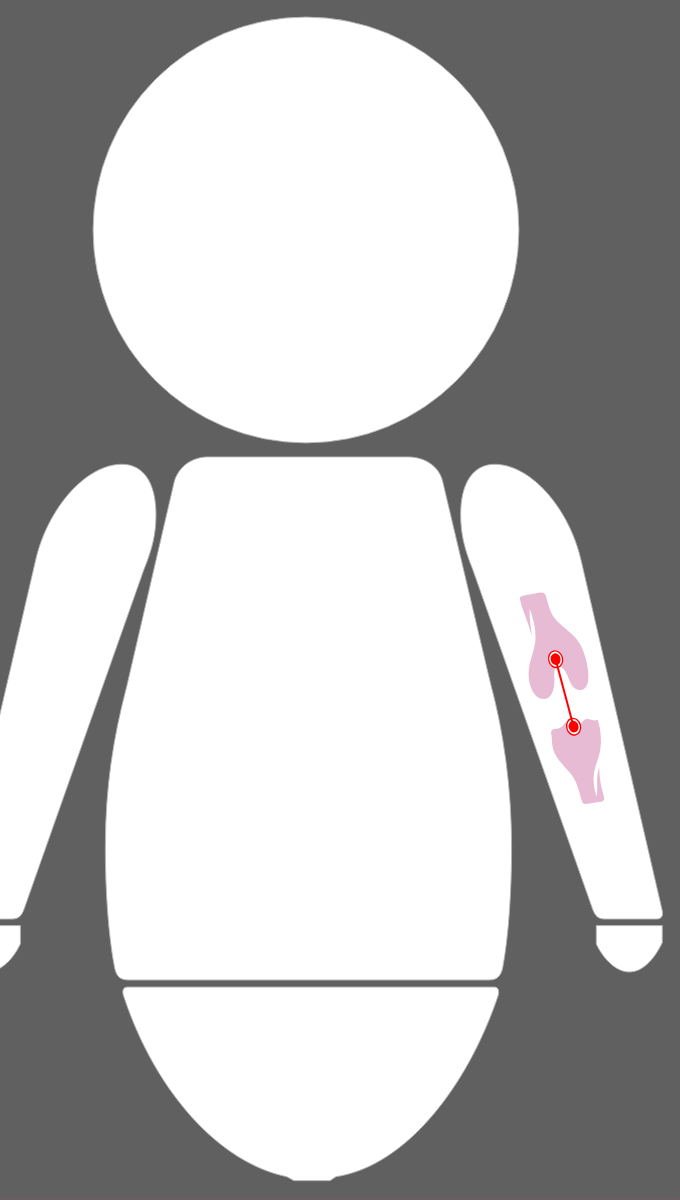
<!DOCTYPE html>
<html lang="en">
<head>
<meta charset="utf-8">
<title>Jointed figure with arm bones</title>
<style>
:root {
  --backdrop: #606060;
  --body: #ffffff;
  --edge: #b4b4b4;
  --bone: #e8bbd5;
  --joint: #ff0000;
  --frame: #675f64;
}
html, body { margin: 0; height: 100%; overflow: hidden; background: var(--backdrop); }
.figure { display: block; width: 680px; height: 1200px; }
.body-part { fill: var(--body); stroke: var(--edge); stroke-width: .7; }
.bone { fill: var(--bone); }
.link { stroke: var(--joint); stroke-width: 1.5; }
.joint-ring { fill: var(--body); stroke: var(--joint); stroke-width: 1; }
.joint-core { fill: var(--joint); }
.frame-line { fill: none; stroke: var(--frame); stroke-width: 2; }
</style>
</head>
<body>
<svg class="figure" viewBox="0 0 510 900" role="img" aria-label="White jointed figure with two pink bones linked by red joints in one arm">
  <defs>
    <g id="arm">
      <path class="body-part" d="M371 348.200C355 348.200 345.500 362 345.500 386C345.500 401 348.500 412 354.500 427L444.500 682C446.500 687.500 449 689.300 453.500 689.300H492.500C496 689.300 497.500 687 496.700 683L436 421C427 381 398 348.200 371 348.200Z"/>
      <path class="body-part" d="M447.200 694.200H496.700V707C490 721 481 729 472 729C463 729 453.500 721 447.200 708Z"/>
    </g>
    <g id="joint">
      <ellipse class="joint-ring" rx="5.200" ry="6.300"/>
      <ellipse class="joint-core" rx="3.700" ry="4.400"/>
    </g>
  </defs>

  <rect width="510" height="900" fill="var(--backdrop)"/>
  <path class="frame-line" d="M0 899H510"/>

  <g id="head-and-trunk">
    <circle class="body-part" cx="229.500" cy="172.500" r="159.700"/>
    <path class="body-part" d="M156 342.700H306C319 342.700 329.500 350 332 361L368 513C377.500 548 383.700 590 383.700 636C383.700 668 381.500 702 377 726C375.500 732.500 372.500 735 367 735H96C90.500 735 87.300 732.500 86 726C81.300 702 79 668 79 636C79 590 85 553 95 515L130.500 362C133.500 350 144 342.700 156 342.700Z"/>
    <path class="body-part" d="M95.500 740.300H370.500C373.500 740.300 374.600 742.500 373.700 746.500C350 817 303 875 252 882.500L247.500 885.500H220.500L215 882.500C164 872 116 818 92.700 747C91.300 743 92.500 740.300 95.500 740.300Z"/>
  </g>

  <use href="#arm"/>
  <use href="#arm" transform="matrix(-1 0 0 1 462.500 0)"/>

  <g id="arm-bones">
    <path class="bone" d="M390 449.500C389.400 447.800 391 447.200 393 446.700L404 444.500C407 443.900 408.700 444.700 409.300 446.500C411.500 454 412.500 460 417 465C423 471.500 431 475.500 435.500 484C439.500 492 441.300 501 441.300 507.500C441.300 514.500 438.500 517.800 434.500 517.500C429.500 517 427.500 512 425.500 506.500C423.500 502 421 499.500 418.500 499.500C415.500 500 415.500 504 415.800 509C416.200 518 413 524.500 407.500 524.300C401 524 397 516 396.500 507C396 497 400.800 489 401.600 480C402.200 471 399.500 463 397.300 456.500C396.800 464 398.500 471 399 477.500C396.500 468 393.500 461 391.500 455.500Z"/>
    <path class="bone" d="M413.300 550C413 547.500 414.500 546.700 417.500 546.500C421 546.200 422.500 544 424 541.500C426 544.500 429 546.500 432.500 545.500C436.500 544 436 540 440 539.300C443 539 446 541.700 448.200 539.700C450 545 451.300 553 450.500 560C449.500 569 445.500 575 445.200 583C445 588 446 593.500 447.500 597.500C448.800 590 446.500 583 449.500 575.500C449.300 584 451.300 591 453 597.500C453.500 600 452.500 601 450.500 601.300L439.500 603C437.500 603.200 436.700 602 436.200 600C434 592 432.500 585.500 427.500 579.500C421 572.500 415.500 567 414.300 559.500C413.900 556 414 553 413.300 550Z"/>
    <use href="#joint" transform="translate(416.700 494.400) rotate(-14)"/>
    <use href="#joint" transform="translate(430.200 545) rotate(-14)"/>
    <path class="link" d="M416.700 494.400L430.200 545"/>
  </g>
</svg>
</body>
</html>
══════════
Please reproduce the entries above line by line, exactly, leaving out each image.

<!DOCTYPE html>
<html lang="en">
<head>
<meta charset="utf-8">
<title>Jointed figure with arm bones</title>
<style>
:root {
  --backdrop: #606060;
  --body: #ffffff;
  --edge: #b4b4b4;
  --bone: #e8bbd5;
  --joint: #ff0000;
  --frame: #675f64;
}
html, body { margin: 0; height: 100%; overflow: hidden; background: var(--backdrop); }
.figure { display: block; width: 680px; height: 1200px; }
.body-part { fill: var(--body); stroke: var(--edge); stroke-width: .7; }
.bone { fill: var(--bone); }
.link { stroke: var(--joint); stroke-width: 1.5; }
.joint-ring { fill: var(--body); stroke: var(--joint); stroke-width: 1; }
.joint-core { fill: var(--joint); }
.frame-line { fill: none; stroke: var(--frame); stroke-width: 2; }
</style>
</head>
<body>
<svg class="figure" viewBox="0 0 510 900" role="img" aria-label="White jointed figure with two pink bones linked by red joints in one arm">
  <defs>
    <g id="arm">
      <path class="body-part" d="M371 348.200C355 348.200 345.500 362 345.500 386C345.500 401 348.500 412 354.500 427L444.500 682C446.500 687.500 449 689.300 453.500 689.300H492.500C496 689.300 497.500 687 496.700 683L436 421C427 381 398 348.200 371 348.200Z"/>
      <path class="body-part" d="M447.200 694.200H496.700V707C490 721 481 729 472 729C463 729 453.500 721 447.200 708Z"/>
    </g>
    <g id="joint">
      <ellipse class="joint-ring" rx="5.200" ry="6.300"/>
      <ellipse class="joint-core" rx="3.700" ry="4.400"/>
    </g>
  </defs>

  <rect width="510" height="900" fill="var(--backdrop)"/>
  <path class="frame-line" d="M0 899H510"/>

  <g id="head-and-trunk">
    <circle class="body-part" cx="229.500" cy="172.500" r="159.700"/>
    <path class="body-part" d="M156 342.700H306C319 342.700 329.500 350 332 361L368 513C377.500 548 383.700 590 383.700 636C383.700 668 381.500 702 377 726C375.500 732.500 372.500 735 367 735H96C90.500 735 87.300 732.500 86 726C81.300 702 79 668 79 636C79 590 85 553 95 515L130.500 362C133.500 350 144 342.700 156 342.700Z"/>
    <path class="body-part" d="M95.500 740.300H370.500C373.500 740.300 374.600 742.500 373.700 746.500C350 817 303 875 252 882.500L247.500 885.500H220.500L215 882.500C164 872 116 818 92.700 747C91.300 743 92.500 740.300 95.500 740.300Z"/>
  </g>

  <use href="#arm"/>
  <use href="#arm" transform="matrix(-1 0 0 1 462.500 0)"/>

  <g id="arm-bones">
    <path class="bone" d="M390 449.500C389.400 447.800 391 447.200 393 446.700L404 444.500C407 443.900 408.700 444.700 409.300 446.500C411.500 454 412.500 460 417 465C423 471.500 431 475.500 435.500 484C439.500 492 441.300 501 441.300 507.500C441.300 514.500 438.500 517.800 434.500 517.500C429.500 517 427.500 512 425.500 506.500C423.500 502 421 499.500 418.500 499.500C415.500 500 415.500 504 415.800 509C416.200 518 413 524.500 407.500 524.300C401 524 397 516 396.500 507C396 497 400.800 489 401.600 480C402.200 471 399.500 463 397.300 456.500C396.800 464 398.500 471 399 477.500C396.500 468 393.500 461 391.500 455.500Z"/>
    <path class="bone" d="M413.300 550C413 547.500 414.500 546.700 417.500 546.500C421 546.200 422.500 544 424 541.500C426 544.500 429 546.500 432.500 545.500C436.500 544 436 540 440 539.300C443 539 446 541.700 448.200 539.700C450 545 451.300 553 450.500 560C449.500 569 445.500 575 445.200 583C445 588 446 593.500 447.500 597.500C448.800 590 446.500 583 449.500 575.500C449.300 584 451.300 591 453 597.500C453.500 600 452.500 601 450.500 601.300L439.500 603C437.500 603.200 436.700 602 436.200 600C434 592 432.500 585.500 427.500 579.500C421 572.500 415.500 567 414.300 559.500C413.900 556 414 553 413.300 550Z"/>
    <use href="#joint" transform="translate(416.700 494.400) rotate(-14)"/>
    <use href="#joint" transform="translate(430.200 545) rotate(-14)"/>
    <path class="link" d="M416.700 494.400L430.200 545"/>
  </g>
</svg>
</body>
</html>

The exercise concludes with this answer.